Daniel Felsenfeld premiere with FearNoMusic
“Indelible in the Hippocampus is the Laughter,” a piece written by Daniel Felsenfeld, premiered on September 23 in Portland, Oregon. The piece was part of HEARINGS: New Music inspired by the 2018 “Kavanaugh Hearings,” a concert of world premieres presented by FearNoMusic. Danny was on faculty at the Young Musicians Program in 2018 and 2019.


Del Sol residency at Avaloch Farm 
Del Sol String Quartet, a past visiting artist at Walden, will be in residence for one week at Avaloch Farm Music Institute in Boscawen, New Hampshire. Based in the Bay Area, Del Sol is dedicated to bringing the voice of living artists to our diverse community and making contemporary chamber music a dynamic part of today’s culture.


Douglas Hertz premieres on the West Coast

On October 1, “A Small Measure of Warmth,” a piece written by Douglas Hertz for soprano, baritone, and piano, premiered at Meyer Sound Labs in Berkeley, California. The piece was the culmination of Doug’s time as a Composer Fellow at the Gabriela Lena Frank Creative Academy. On October 21, “Fixtures in the Fold” was premiered in Portland, Oregon, by Portland Percussion Group. This piece won first prize in Portland Percussion Group‘s 2019 Call for Scores. The concert also featured the music of Paul Lansky, a member of The Walden School Advisory Council.


Alicia Jo Rabins – A Kaddish for Bernie Madoff

YMP alumna Alicia Jo Rabins wrote A Kaddish for Bernie Madoff based on her experience working in an artist residency on Wall Street during the 2008 financial collapse. Premiered in 2012, the solo chamber-rock opera has been adapted into a film with animation by Zak Margolis, in collaboration with Boom Arts, and is now in post-production.


Kate Soper and Sam Pluta open Wet Ink season
Wet Ink Ensemble, a past ensemble-in-residence at Walden, is opening their 21st season with Dialogues, a concert in Seattle on November 3. Kate Soper and Sam Pluta will present a new evening-length set of collaboratively developed music, alongside Kate’s solo works. Sam served for 17 years on Walden’s faculty, and was Walden’s Academic Dean for nearly a decade at the Young Musicians Program. Kate has been a visiting artist with Wet Ink at both Walden’s Creative Musicians Retreat and Young Musicians Program.

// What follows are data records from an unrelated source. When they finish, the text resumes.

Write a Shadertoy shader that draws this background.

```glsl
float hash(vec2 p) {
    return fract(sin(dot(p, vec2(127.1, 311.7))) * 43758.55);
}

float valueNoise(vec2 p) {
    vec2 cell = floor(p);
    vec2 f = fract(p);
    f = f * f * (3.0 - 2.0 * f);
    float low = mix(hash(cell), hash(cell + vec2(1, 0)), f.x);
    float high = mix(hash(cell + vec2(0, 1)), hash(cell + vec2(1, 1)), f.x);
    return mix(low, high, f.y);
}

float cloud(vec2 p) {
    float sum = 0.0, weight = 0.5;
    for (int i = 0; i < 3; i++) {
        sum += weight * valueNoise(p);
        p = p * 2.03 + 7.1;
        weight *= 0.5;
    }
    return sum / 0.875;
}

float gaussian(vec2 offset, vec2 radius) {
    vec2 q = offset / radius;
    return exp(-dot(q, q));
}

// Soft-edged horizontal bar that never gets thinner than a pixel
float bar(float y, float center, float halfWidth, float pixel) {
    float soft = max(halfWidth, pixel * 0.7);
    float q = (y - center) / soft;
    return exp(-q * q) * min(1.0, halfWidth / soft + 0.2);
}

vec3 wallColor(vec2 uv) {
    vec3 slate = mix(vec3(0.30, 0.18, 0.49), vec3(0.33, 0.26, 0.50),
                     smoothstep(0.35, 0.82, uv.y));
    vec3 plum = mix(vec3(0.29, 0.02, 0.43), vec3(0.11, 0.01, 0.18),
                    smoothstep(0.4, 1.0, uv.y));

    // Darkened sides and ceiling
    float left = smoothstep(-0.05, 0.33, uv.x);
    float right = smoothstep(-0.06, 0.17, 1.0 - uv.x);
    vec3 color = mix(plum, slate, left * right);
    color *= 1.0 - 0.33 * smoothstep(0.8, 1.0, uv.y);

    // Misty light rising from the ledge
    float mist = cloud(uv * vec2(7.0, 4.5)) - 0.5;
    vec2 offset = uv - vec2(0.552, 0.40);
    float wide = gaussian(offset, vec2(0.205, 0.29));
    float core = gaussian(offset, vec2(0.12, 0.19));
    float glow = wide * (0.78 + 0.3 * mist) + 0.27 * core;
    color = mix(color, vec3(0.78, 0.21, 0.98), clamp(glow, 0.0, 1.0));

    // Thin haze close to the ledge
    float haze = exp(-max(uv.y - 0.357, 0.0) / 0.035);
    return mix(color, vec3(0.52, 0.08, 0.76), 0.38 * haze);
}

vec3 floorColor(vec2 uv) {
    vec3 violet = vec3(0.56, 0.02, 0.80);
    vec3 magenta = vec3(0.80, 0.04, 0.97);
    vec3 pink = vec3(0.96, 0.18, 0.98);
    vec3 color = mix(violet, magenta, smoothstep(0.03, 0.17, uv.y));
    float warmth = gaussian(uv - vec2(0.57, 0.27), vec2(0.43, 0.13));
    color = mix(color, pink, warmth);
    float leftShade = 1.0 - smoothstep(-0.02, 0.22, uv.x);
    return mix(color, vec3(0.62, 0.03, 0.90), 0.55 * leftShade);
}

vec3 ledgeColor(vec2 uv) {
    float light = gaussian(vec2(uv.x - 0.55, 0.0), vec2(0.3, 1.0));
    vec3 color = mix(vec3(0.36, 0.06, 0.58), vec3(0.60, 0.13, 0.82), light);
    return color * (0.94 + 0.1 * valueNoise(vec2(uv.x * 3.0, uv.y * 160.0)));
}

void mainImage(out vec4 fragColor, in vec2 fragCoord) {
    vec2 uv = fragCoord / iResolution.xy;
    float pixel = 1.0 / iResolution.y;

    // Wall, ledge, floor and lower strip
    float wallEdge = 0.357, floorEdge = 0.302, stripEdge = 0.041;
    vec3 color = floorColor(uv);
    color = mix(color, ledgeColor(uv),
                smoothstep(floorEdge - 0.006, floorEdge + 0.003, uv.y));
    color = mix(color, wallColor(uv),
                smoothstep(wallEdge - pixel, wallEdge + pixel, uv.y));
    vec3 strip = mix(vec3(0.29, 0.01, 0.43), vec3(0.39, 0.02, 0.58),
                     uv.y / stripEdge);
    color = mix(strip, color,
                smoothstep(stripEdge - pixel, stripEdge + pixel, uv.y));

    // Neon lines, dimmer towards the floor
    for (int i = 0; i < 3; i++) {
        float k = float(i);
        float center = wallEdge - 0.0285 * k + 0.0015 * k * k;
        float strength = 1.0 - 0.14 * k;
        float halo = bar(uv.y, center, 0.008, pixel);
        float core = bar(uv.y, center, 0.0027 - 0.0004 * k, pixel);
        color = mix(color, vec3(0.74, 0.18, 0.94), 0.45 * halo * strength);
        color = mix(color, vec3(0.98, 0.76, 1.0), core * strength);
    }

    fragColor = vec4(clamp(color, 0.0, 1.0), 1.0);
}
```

Seth Parker Woods in Recital in Seattle  
Seth Parker Woods, a member of The Walden School Players, will perform with the Seattle Symphony on December 11. That Which is Fundamental is an exploration of language and essential truths of the human condition.  The program presents compositions by Anton Lukoszevieze, Pelle Gudmundsen-Holmgreen, Vinko Globokar, Tonia Ko, Gustavo Tavares and Julius Eastman. The concert will feature percussionist Bonnie Whiting, also a member of The Walden School Players.

We want to hear from you!
What’s been going on? If you have a recent or upcoming premiere, publication, award, new job or program, or a celebratory life event, please share the news. Email your news to

Stay in Touch
You can like The Walden School page on Facebook and join The Walden School private group to hear about events and opportunities throughout the year, including upcoming regional alumni Composers Forums and Holiday Parties. You can also find us on InstagramTwitter, and at